A method is described for quantitative analysis of the pyrimidopurinone adduct (M1G) arising from reaction of malondialdehyde (MDA) with DNA. DNA samples treated with MDA are reduced with sodium borohydride and hydrolyzed with 0.1 N HCl. The bases released are isolated by solid-phase extraction and analyzed by high-performance liquid chromatography with electrochemical detection. 5,6-Dihydro-M1G (H2M1G) is detected with a glassy carbon electrode at an applied potential of 700 mV vs Ag/AgCl. At this potential, interference from normal deoxynucleoside bases is low. The limit of detection of H2M1G eluted from an HPLC column is 100-200 fmol. The method described should be useful for quantitation of M1G in a variety of DNA samples and biological fluids.

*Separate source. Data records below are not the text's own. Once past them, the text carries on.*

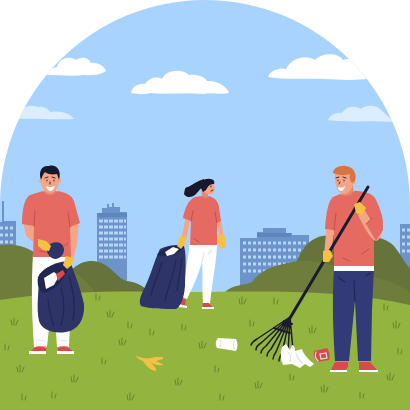
<!DOCTYPE html>
<html lang="en">
<head>
<meta charset="utf-8">
<title>Volunteers cleaning a park</title>
<style>
:root{--sky:#a9d3ff;--cloud:#fff;--cloud-soft:#dcedff;--tower:#6d93cb;--tower-dark:#5f85bf;--window:#b5d6fb;--hill:#6f7d3c;--hill-dark:#66733a;--grass:#93b53f;--blade:#5f7d2c;--shirt:#e46a62;--shirt-fold:#c24f4d;--skin:#f4a587;--skin-shade:#e18b70;--hair:#17182b;--ginger:#d9733f;--navy:#323a78;--bag:#2e3468;--bag-fold:#20264f;--glove:#f6c143;--white:#fff;--shade:#dfe4ec;--ink:#1b1c2e;--red:#d94a4c}
html,body{margin:0;background:#fff}
body{width:410px;height:410px;overflow:hidden}
svg{display:block}
.sky{fill:var(--sky)}.cloud{fill:var(--cloud)}.cloud-soft{fill:var(--cloud-soft)}
.tower{fill:var(--tower)}.tower-dark{fill:var(--tower-dark)}
.windows{fill:none;stroke:var(--window);stroke-width:3}
.hill{fill:var(--hill)}.hill-dark{fill:var(--hill-dark)}.grass{fill:var(--grass)}
.blades{fill:none;stroke:var(--blade);stroke-width:.9;stroke-linecap:round}
.shirt{fill:var(--shirt)}.fold{fill:none;stroke:var(--shirt-fold);stroke-width:1;stroke-linecap:round}
.skin{fill:var(--skin)}.skin-shade{fill:var(--skin-shade)}
.hair{fill:var(--hair)}.ginger{fill:var(--ginger)}
.navy{fill:var(--navy)}.bag{fill:var(--bag)}.bag-dark{fill:var(--bag-fold)}
.bag-fold{fill:none;stroke:var(--bag-fold);stroke-width:1.2;stroke-linecap:round}
.glove{fill:var(--glove)}.white{fill:var(--white)}.red{fill:var(--red)}
.shade{fill:none;stroke:var(--shade);stroke-width:1.2;stroke-linecap:round}
.face{fill:none;stroke:var(--ink);stroke-width:.9;stroke-linecap:round}
.rake{fill:none;stroke:var(--ink);stroke-linecap:round;stroke-linejoin:round}
</style>
</head>
<body>
<svg width="410" height="410" viewBox="0 0 410 410" role="img" aria-label="Three volunteers collecting litter on a lawn near a city">
<defs>
<clipPath id="dome"><path d="M0 410V205A205 205 0 0 1 410 205V410Z"/></clipPath>
<path id="tuft" d="M0 0L-1 -5M2 0L2 -7M4 0L6 -5"/>
<path id="sprig" d="M0 0L0 -6M3 0L4 -4"/>
</defs>

<g clip-path="url(#dome)">
<rect class="sky" width="410" height="410"/>

<g id="clouds">
<path class="cloud" d="M40 73C48 70 52 68 57 67C60 57 70 56 76 60C82 56 89 58 91 63C98 62 104 66 106 71C100 75 92 76 84 75C70 77 55 74 40 75Z"/>
<path class="cloud" d="M131 93C132 87 138 83 145 84C149 78 156 76 162 79C166 70 181 68 189 75C196 74 204 76 207 81C216 80 227 86 229 93C220 95 212 92 203 94C185 92 166 95 150 93C143 95 137 94 131 93Z"/>
<path class="cloud" d="M268 77C270 71 278 67 286 69C291 58 306 54 315 60C322 53 337 52 343 60C351 57 359 62 362 66C369 66 373 70 378 77C362 81 340 80 324 79C305 78 286 80 268 77Z"/>
<path class="cloud-soft" d="M14 119C19 109 28 103 38 107C44 106 48 109 50 112C60 110 70 113 74 119C56 120 35 118 14 119Z"/>
<path class="cloud-soft" d="M328 120C330 115 336 112 342 113C346 106 356 105 361 109C366 104 377 105 381 110L394 122C372 120 350 123 328 120Z"/>
</g>

<g id="city">
<path class="tower" d="M2 201H4V221H16V290H0V222H2Z"/>
<path class="windows" stroke-dasharray="3 2" d="M0 228H14M0 235H14M0 242H14"/>
<path class="tower" d="M97 213H102V208H107V204H109V207H112V203H114V207H120V212H127V290H97Z"/>
<path class="tower-dark" d="M97 213H127V217H97Z"/>
<path class="windows" stroke-dasharray="4 1" d="M99 221H126M99 227H126M99 233H126M99 239H126M99 245H126M99 251H126M99 257H126"/>
<path class="tower" d="M240 238H257V232H263V228H286V233H292V235H309V290H240Z"/>
<path class="tower-dark" d="M257 233H291V237H257Z"/>
<path class="windows" stroke-dasharray="3 2" d="M243 243H308M243 250H308M243 257H308M243 264H308M243 271H270"/>
<path class="tower" d="M400 224H410V290H400Z"/>
<path class="windows" stroke-dasharray="3 2" d="M402 230H410M402 237H410M402 244H410M402 251H410"/>
</g>

<g id="hills">
<path class="hill-dark" d="M60 290C68 270 78 261 92 261C108 261 116 277 126 281C138 282 145 287 150 294H60Z"/>
<path class="hill" d="M0 245C15 243 28 247 38 255C58 262 80 270 96 294L0 305Z"/>
<path class="hill-dark" d="M290 280C298 253 306 240 322 236C350 232 382 233 394 246C402 256 405 264 410 268V305H290Z"/>
<path class="hill" d="M224 293C233 284 243 286 252 282C262 268 278 265 292 262C312 258 332 264 350 272C375 276 395 282 410 292V306L224 296Z"/>
</g>

<path class="grass" d="M0 300C60 290 130 291 205 292C280 291 350 291 410 305V410H0Z"/>
<g class="blades">
<use href="#tuft" x="12" y="325"/><use href="#tuft" x="108" y="317"/><use href="#tuft" x="120" y="345"/><use href="#tuft" x="18" y="372"/><use href="#tuft" x="72" y="382"/><use href="#tuft" x="176" y="385"/><use href="#tuft" x="200" y="348"/><use href="#tuft" x="240" y="304"/><use href="#tuft" x="256" y="388"/><use href="#tuft" x="310" y="333"/><use href="#tuft" x="322" y="392"/><use href="#tuft" x="394" y="328"/><use href="#tuft" x="388" y="380"/><use href="#tuft" x="128" y="400"/>
<use href="#sprig" x="5" y="350"/><use href="#sprig" x="22" y="400"/><use href="#sprig" x="96" y="300"/><use href="#sprig" x="102" y="364"/><use href="#sprig" x="128" y="328"/><use href="#sprig" x="150" y="335"/><use href="#sprig" x="182" y="330"/><use href="#sprig" x="215" y="372"/><use href="#sprig" x="220" y="400"/><use href="#sprig" x="250" y="326"/><use href="#sprig" x="274" y="304"/><use href="#sprig" x="290" y="380"/><use href="#sprig" x="360" y="398"/><use href="#sprig" x="384" y="310"/><use href="#sprig" x="398" y="354"/><use href="#sprig" x="52" y="398"/>
</g>

<g id="litter">
<path class="glove" d="M136 356C143 359 150 359 155 357L163 357L163 359L156 361C160 363 163 364 163 365C158 366 153 364 150 362C154 366 157 369 156 371C149 370 145 364 143 361C140 360 137 358 136 356Z"/>
<path class="white" d="M218 338L236 339Q239 345 236 351L217 348Q214 343 218 338Z"/>
<path class="shade" d="M235 340Q232 345 235 350M221 340L220 347"/>
<path class="red" d="M314 351L327 348Q331 354 329 360L317 362Q313 357 314 351Z"/>
<path class="shade" d="M316 352Q314 357 318 361M320 354L326 353L327 358L321 359Z"/>
</g>

<g id="woman">
<path class="hair" d="M204 179C197 181 192 185 188 187C184 187 185 191 184 194C187 199 193 197 196 194C199 191 201 187 205 186Z"/>
<path class="skin" d="M181 240L186 216L191 217L186 241ZM216 216L220 215L224 238L220 239Z"/>
<path class="white" d="M190 243H217C217 260 212 282 210 304H203C202 286 203 272 202 262C198 276 192 289 187 299L180 296C186 278 187 260 190 243Z"/>
<path class="shade" d="M202 262L204 252M212 250L208 254"/>
<path class="red" d="M180 297L186 300L185 306L179 305ZM203 303H209L213 308H202Z"/>
<path class="white" d="M179 304L187 306V308L179 307ZM202 307H214V309H202Z"/>
<path class="skin-shade" d="M201 189H208V199L203 200Z"/>
<path class="shirt" d="M195 197L202 196Q206 200 209 196C215 198 218 201 219 207L221 221L217 223L217 245H190L191 221L183 218C185 208 188 200 195 197Z"/>
<path class="fold" d="M191 221L193 211M217 223L215 212M194 239L199 242"/>
<path class="skin" d="M203 182C206 179 213 179 214 184L215 189L213 193C210 196 205 194 203 190Z"/>
<path class="hair" d="M201 188C200 181 205 178 210 179C214 179 215 182 214 184C210 184 208 186 206 190L203 192Z"/>
<path class="face" d="M211 186V187M211 191L213 190"/>
<path class="glove" d="M217 235L223 234C226 238 227 243 225 248L221 249C218 245 218 240 217 235Z"/>
<path class="bag" d="M160 249C168 245 178 244 184 246C187 256 185 276 185 286C184 298 181 306 176 309C164 309 150 309 141 306C137 300 144 290 148 280C153 268 155 259 160 249Z"/>
<path class="bag-dark" d="M157 255C163 247 175 244 184 247C181 253 169 258 157 255Z"/>
<path class="white" d="M165 252L173 247L179 249L174 254L167 256Z"/>
<path class="bag-fold" d="M176 260C174 275 168 286 165 301M162 262C159 274 153 284 151 296M182 258C180 272 179 280 177 290"/>
<path class="glove" d="M180 236L187 237L185 244L181 249L177 246Z"/>
</g>

<g id="man-with-bag">
<path class="white" d="M33 254H72L71 300L69 347H57L53 290L47 347H34C32 318 31 286 33 254Z"/>
<path class="shade" d="M53 290L52 272M38 340L45 341M60 340L67 341"/>
<path class="skin-shade" d="M44 186H56V197H44Z"/>
<path class="skin" d="M23 221L33 221L35 233L43 241L38 246L26 236ZM70 221L79 221L77 244L73 260L67 258Z"/>
<path class="shirt" d="M43 191Q50 199 57 191C65 192 72 195 74 201L80 223L70 227L71 257H33L34 226L22 224C22 210 24 199 30 195Z"/>
<path class="fold" d="M34 226L35 211M70 227L68 212M40 251L49 253M64 246L68 243"/>
<path class="skin" d="M41 175C41 168 59 168 59 175C60 184 57 193 50 193C43 193 40 184 41 175Z"/>
<circle class="skin" cx="41" cy="181" r="2"/><circle class="skin" cx="59" cy="181" r="2"/>
<path class="hair" d="M41 180C38 171 42 165 49 166C56 164 62 170 59 180L57 174C52 175 47 174 45 172C43 174 42 177 41 180Z"/>
<path class="face" d="M45 178L48 177M52 177L55 178M47 180V181M54 180V181M50 182L50 184"/>
<path class="white" d="M46 186Q50 188 55 186Q53 191 50 191Q47 190 46 186Z"/>
<path class="bag" d="M47 247C51 242 59 240 63 246C66 251 62 258 56 259C50 259 46 253 47 247Z"/>
<path class="glove" d="M38 239L46 241L51 246L49 251L43 250L38 246Z"/>
<path class="bag" d="M39 275C44 268 56 261 70 261C75 274 81 290 84 304C85 320 78 330 66 332C53 334 42 330 39 321C36 307 39 291 39 275Z"/>
<path class="bag-dark" d="M38 277C43 268 55 262 69 263C67 277 58 288 45 293C38 292 37 283 38 277Z"/>
<path class="white" d="M44 278L54 272L59 276L54 285L46 289Z"/>
<path class="red" d="M56 274L63 270L65 274L58 281Z"/>
<path class="bag-fold" d="M69 276C73 291 76 304 73 320M61 288C65 302 65 313 61 325M48 299C49 310 51 318 54 326"/>
<path class="glove" d="M66 256L74 258L72 265L67 269L63 265Z"/>
<path class="skin" d="M36 346H46V350H36ZM59 346H68V350H59Z"/>
<path class="red" d="M34 348Q40 345 46 348V352H30ZM58 348Q64 345 69 348L74 352H58Z"/>
<path class="white" d="M29 351H46V354H29ZM57 351H74V354H57Z"/>
</g>

<g id="man-with-rake">
<path class="navy" d="M334 268H374L372 310L371 361H358L355 301L349 361H335C333 330 332 300 334 268Z"/>
<path class="bag-fold" d="M355 301L354 280M339 278L345 282M366 276L370 273"/>
<path class="skin-shade" d="M340 186L353 184L354 197L342 198Z"/>
<path class="skin" d="M327 222L335 222L333 240L330 257L324 255Z"/>
<path class="shirt" d="M340 194Q348 199 354 191C364 191 371 193 375 198C379 206 383 216 383 223L374 234L374 267H334L334 230L325 229C326 214 328 201 333 197Z"/>
<path class="white" d="M334 266H374V271H334Z"/>
<path class="fold" d="M334 230L336 213M374 234L367 218M343 258L349 261M369 249L362 254"/>
<path class="skin" d="M335 174C338 168 353 168 354 178C354 187 349 195 343 194C337 193 334 183 335 174Z"/>
<circle class="skin" cx="353" cy="182" r="2.5"/>
<path class="ginger" d="M333 173C333 168 340 165 346 166C354 167 357 174 355 181L352 183C350 180 349 178 350 174C344 176 338 175 333 173Z"/>
<path class="face" d="M336 178L339 177M343 177L346 178M338 180V181M344 180V181M340 182L339 184"/>
<path class="white" d="M338 187Q341 189 345 186Q344 191 341 191Q338 190 338 187Z"/>
<g class="rake">
<path stroke-width="3" d="M368 187L290 318"/>
<path stroke-width="1.5" d="M290 317L257 339Q252 342 251 345M290 317L261 343Q256 346 256 350M290 317L266 346Q261 350 261 353M290 317L271 349Q267 353 267 356M290 317L276 352Q273 356 273 359M290 317L282 353Q279 358 279 361M290 317L288 353Q286 358 286 362M290 317L293 350"/>
<path stroke-width="2" d="M274 328L290 333M284 321L292 324"/>
</g>
<path class="skin" d="M382 222C383 231 382 239 376 241C370 239 363 225 358 215L364 209L373 224Z"/>
<path class="shirt" d="M372 197C378 204 384 218 383 230L376 241L366 224L373 218Z"/>
<path class="fold" d="M366 224L372 218"/>
<path class="glove" d="M354 204L360 202L366 208L362 215L356 213Z"/>
<path class="glove" d="M323 251L330 250L333 256L329 262L323 262Z"/>
<path class="red" d="M335 362H348V367L346 370H331ZM359 362H370L377 370H359Z"/>
<path class="white" d="M330 370H347V372H330ZM359 370H378V372H359Z"/>
</g>

<g id="plastic-bag">
<path class="white" d="M282 347L286 344L290 350L292 345Q295 345 295 351L302 349Q303 355 314 364L310 367L305 364L300 368L292 364L283 365Q279 356 282 347Z"/>
<path class="shade" d="M288 352Q292 357 290 362M296 353Q298 360 303 363"/>
</g>
</g>
</svg>
</body>
</html>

We have shown previously that periodate oxidation of collagen carbohydrate does not affect its ability to aggregate platelets. We now describe an additional characterization of periodate-modified collagen which demonstrates that collagen devoid of intact carbohydrate is fully capable of fibril formation, and we confirm its capacity to initiate platelet aggregation. Furthermore, we demonstrate that the platelet aggregating abilities of Types I, II, and III fibrillar collagen are quite similar despite differences in carbohydrate content and amino acid sequence. We also demonstrate that monomeric, pepsin-solubilized Type I human collagen is ineffective inhibiting aggregation by performed fibrils derived from the same molecule, thus establishing that the affinity of platelets for collagen depends upon prior polymerization of collagen. We interpret these and other findings to demonstrate that the hydroxylysyl glycoside regions of collagen are not highly specific sites involved in platelet-collagen interactions leading to "physiological" aggregation, and that the possibility must be considered that multiple interactions involving collagen sites of comparatively low structural specificity may be the initiating events in release of platelet ADP and the ensuing aggregation.